My only real big issues with the Cloud Player are that the Android App leaves a lot to be desired..namely being the way it handles offline music…it just downloads everything to the device. Now some people might think that is great, but there is no way of managing what you want on the device and what you don’t unless you start browsing directories and deleting stuff. Also because it does it this way it makes there is no way to just download a playlist for offline play. In addition the you have to use their weird software for downloading music on your desktop which is the buggiest thing I have ever used.


Finally we come to Google Play which is technically supposed to be the standard music app for Android users. The main issue with Google Play their library and who actually has access to it. Even with the expansion of Google Play in Europe and other countries and the addition of the Warner music library, Google Play still does not have as much content as it’s rivals. For the average type of listener this may not be an issue, but for folks constantly looking for new artist and new music, there may be some artist that are not there. I have a friend you has 2 albums on iTunes and not one on the Play Store. However many of these issues are solved with Google Play’s ability to sync outside libraries (Window Media Player, iTunes, etc..) to Google Play. For me the majority of my stuff I find and if not I buy from Amazon and upload it to Google Play. Google play now additionally offers a match service for up to 20k (This kinda sucks) songs for free, so that is a big plus for many folks.

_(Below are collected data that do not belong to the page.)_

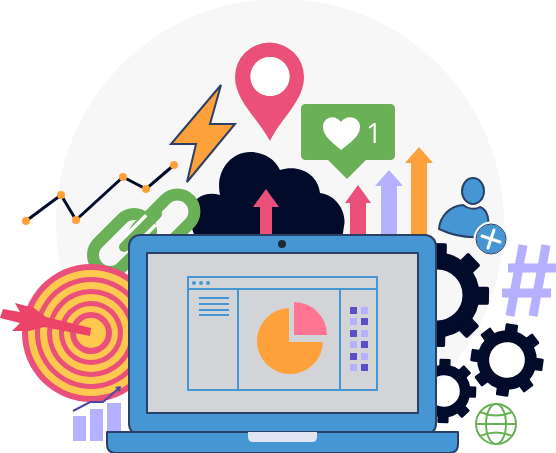
<!DOCTYPE html>
<html lang="en">
<head>
<meta charset="utf-8">
<title>Digital marketing illustration</title>
<style>
:root {
  --paper: #ffffff; --backdrop: #f7f7f7; --navy: #030b2a; --outline: #2b4066;
  --blue: #4596d2; --pink: #ea5079; --rose: #ff7592; --orange: #ffa13a;
  --yellow: #ffc94f; --green: #69b056; --lilac: #b5b0ff; --violet: #5a4fc4;
  --screen: #d3d4d8; --notch: #dfe5f3;
}
html, body { margin: 0; background: var(--paper); overflow: hidden; }
svg { display: block; width: 556px; height: 453px; }
.navy { fill: var(--navy); } .blue { fill: var(--blue); } .pink { fill: var(--pink); }
.orange { fill: var(--orange); } .yellow { fill: var(--yellow); } .green { fill: var(--green); }
.lilac { fill: var(--lilac); } .violet { fill: var(--violet); } .white { fill: var(--paper); }
.line { fill: none; }
.outlined { stroke: var(--outline); stroke-width: 2; stroke-linejoin: round; }
.window { fill: none; stroke: var(--blue); stroke-width: 2; }
.link { fill: none; stroke: var(--green); stroke-width: 12; }
.globe { fill: none; stroke: var(--green); stroke-width: 2; }
.hash { fill: none; stroke: var(--lilac); stroke-width: 9; }
.count { font: 28px "Open Sans", "Noto Sans", sans-serif; fill: var(--paper); }
</style>
</head>
<body>
<svg viewBox="0 0 556 453" role="img" aria-label="Laptop surrounded by digital marketing icons">
  <defs>
    <rect id="tooth" x="-9" y="-52" width="18" height="15" rx="2"/>
    <g id="gear">
      <circle r="34" fill="none" stroke="var(--navy)" stroke-width="17"/>
      <g class="navy">
        <use href="#tooth"/>
        <use href="#tooth" transform="rotate(45)"/>
        <use href="#tooth" transform="rotate(90)"/>
        <use href="#tooth" transform="rotate(135)"/>
        <use href="#tooth" transform="rotate(180)"/>
        <use href="#tooth" transform="rotate(225)"/>
        <use href="#tooth" transform="rotate(270)"/>
        <use href="#tooth" transform="rotate(315)"/>
      </g>
    </g>
    <g id="tile-row">
      <rect class="violet" x="350" width="7" height="7"/>
      <rect class="lilac" x="361" width="7" height="7"/>
    </g>
    <g id="tile-row-flipped">
      <rect class="lilac" x="350" width="7" height="7"/>
      <rect class="violet" x="361" width="7" height="7"/>
    </g>
  </defs>

  <circle id="backdrop" cx="280" cy="223" r="224" fill="var(--backdrop)"/>

  <g id="trend-line">
    <path class="line" d="M26 221 61 195 76 220 123 177 146 189 174 165" stroke="var(--navy)" stroke-width="3"/>
    <g class="orange">
      <circle cx="26" cy="221" r="4"/><circle cx="61" cy="195" r="4"/><circle cx="76" cy="220" r="4"/>
      <circle cx="123" cy="177" r="4"/><circle cx="146" cy="189" r="4"/><circle cx="174" cy="165" r="4"/>
    </g>
  </g>

  <path id="lightning" class="orange outlined" style="stroke-linejoin:miter" d="M221 85 171 144H196L187 182 235 124H210Z"/>

  <path id="map-pin" class="pink" fill-rule="evenodd" d="M270 141C258 118 235 101 235 77A34.500 34.500 0 0 1 304 77C304 101 281 118 270 141ZM270 57A19.500 19.500 0 1 0 270 96A19.500 19.500 0 1 0 270 57Z"/>
  <circle class="white" cx="270" cy="76.500" r="19.500"/>

  <g id="like-bubble">
    <path class="green" d="M306 104H390Q395 104 395 109V155Q395 160 390 160H366L347 179 328 160H306Q301 160 301 155V109Q301 104 306 104Z"/>
    <path class="white" d="M341 150C333 143 323 136 323 127C323 116 336 114 341 122C346 114 360 116 360 127C360 136 350 143 341 150Z"/>
    <text class="count" x="366" y="143">1</text>
  </g>

  <path id="cloud" class="navy" d="M197 240C189 226 187 208 198 198C205 193 213 193 220 195C215 171 231 152 250 152C264 152 275 159 280 170C299 164 318 174 320 193C337 195 347 213 344 226L342 240Z"/>

  <g id="growth-arrows">
    <path class="pink" d="M266 189 279 207H272V236H260V207H253Z"/>
    <path class="pink" d="M358 185 371 203H366V236H350V203H345Z"/>
    <path class="lilac" d="M389 170 403 186H397V236H381V186H375Z"/>
    <path class="orange" d="M419 147 433 163H427V236H411V163H405Z"/>
  </g>

  <g id="chain-link" class="link">
    <rect x="-36" y="-17" width="72" height="34" rx="17" transform="translate(164 225) rotate(-45)"/>
    <rect x="-34" y="-17" width="68" height="34" rx="17" transform="translate(122 243) rotate(-45)"/>
    <path d="M130 241 151 220" stroke="var(--paper)" stroke-width="17"/>
    <path d="M124 247 157 214" stroke-width="10" stroke-linecap="round"/>
  </g>

  <g id="target">
    <circle class="pink" cx="91" cy="333" r="69"/><circle class="yellow" cx="91" cy="333" r="63"/>
    <circle class="pink" cx="91" cy="333" r="56"/><circle class="yellow" cx="91" cy="333" r="51"/>
    <circle class="pink" cx="91" cy="333" r="44"/><circle class="yellow" cx="91" cy="333" r="39"/>
    <circle class="pink" cx="91" cy="333" r="32"/><circle class="yellow" cx="91" cy="333" r="27"/>
    <circle class="pink" cx="91" cy="333" r="21"/><circle class="yellow" cx="91" cy="333" r="15"/>
    <path fill="#ec4468" d="M3 309 20 312 15 303 34 308 46 317 91 328 90 336 44 327 29 331 12 331 20 323 0 318Z"/>
  </g>

  <g id="bar-chart">
    <g class="lilac">
      <rect x="73" y="416" width="13" height="25"/>
      <rect x="90" y="409" width="13" height="32"/>
      <rect x="107" y="403" width="14" height="38"/>
    </g>
    <path class="line" d="M73 411 90 402H103L119 388" stroke="#4b48a6" stroke-width="2"/>
    <path fill="#4b48a6" d="M121 386 120 392 115 387Z"/>
  </g>

  <g id="add-user">
    <path class="blue outlined" stroke-width="1" d="M439 229C440 216 450 206 463 205C468 209 475 210 480 207C488 210 490 221 487 236C470 239 454 236 439 229Z"/>
    <ellipse class="blue outlined" cx="473" cy="191" rx="11" ry="13"/>
    <circle class="blue" cx="491" cy="239" r="16" stroke="var(--backdrop)" stroke-width="3"/>
    <circle class="line" cx="491" cy="239" r="15" stroke="var(--outline)"/>
    <path d="M482 236 500 242M494 230 488 248" stroke="var(--paper)" stroke-width="3" stroke-linecap="round"/>
  </g>

  <g id="gears">
    <use href="#gear" transform="translate(437 295) rotate(1)"/>
    <use href="#gear" transform="translate(507 360) rotate(8) scale(.7)"/>
    <use href="#gear" transform="translate(444 391) rotate(2) scale(.62)"/>
  </g>

  <path id="hashtag" class="hash" d="M523 245 510 316M546 245 533 316M508 268H556M502 293H551"/>

  <g id="globe" class="globe">
    <circle cx="496" cy="424" r="20"/>
    <ellipse cx="496" cy="424" rx="10" ry="20"/>
    <path d="M476 424H516M480 412Q496 419 512 412M480 436Q496 429 512 436"/>
  </g>

  <g id="laptop">
    <rect class="blue outlined" x="129" y="235" width="307" height="200" rx="11"/>
    <circle cx="282" cy="244" r="4" fill="#1f2937"/>
    <rect class="outlined" x="147" y="253" width="271" height="160" fill="var(--screen)"/>
    <path class="blue outlined" d="M107 432H458V444Q458 453 449 453H116Q107 453 107 444Z"/>
    <path d="M248 432H317V437Q317 442 312 442H253Q248 442 248 437Z" fill="var(--notch)"/>

    <g id="dashboard">
      <path class="window" d="M188 277H377V390H188ZM188 289H377M238 289V390M340 289V390"/>
      <g class="blue">
        <circle cx="194" cy="283" r="2"/><circle cx="201" cy="283" r="2"/><circle cx="208" cy="283" r="2"/>
      </g>
      <path d="M199 298H229M199 304H229M199 310H229M199 315H229" stroke="var(--blue)" stroke-width="2"/>
      <path class="orange" d="M289 308V342H323A33 33 0 1 1 289 308Z"/>
      <path d="M294 302A33 33 0 0 1 327 335H294Z" fill="var(--rose)"/>
      <use href="#tile-row" y="307"/>
      <use href="#tile-row-flipped" y="318"/>
      <use href="#tile-row" y="330"/>
      <use href="#tile-row-flipped" y="341"/>
      <use href="#tile-row" y="353"/>
      <use href="#tile-row-flipped" y="364"/>
    </g>
  </g>
</svg>
</body>
</html>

Google Play pretty much does the same things as Amazon MP3, but I feel it does it a tad bit better. For the most part syncing of your music between devices is effortless. The minute you purchase music on the web or device, it will be synced and show up on your tablet or phone. There is no telling the player to sync music as everything happens in the background. In addition Google Play handles offline playback by caching music to your device, by simply “Pinning” a song, album, playlist or even an artist. If you are running out of space you can simply unpin something to add something else. I usually keep just playlist cached to my device, so whenever I add a new song to the playlist, the app knows to also save the song to my device since it is in a playlist that is set for offline playback (Amazon MP3s does not do this). In addition downloading music to your computer is just downloading a compressed file, unlike Amazon or iTunes which is not as straight forward.

In the end everyone has their preference and what they are used to, but I think for those of us on Android, we are finally seeing some good things happening with Google Play.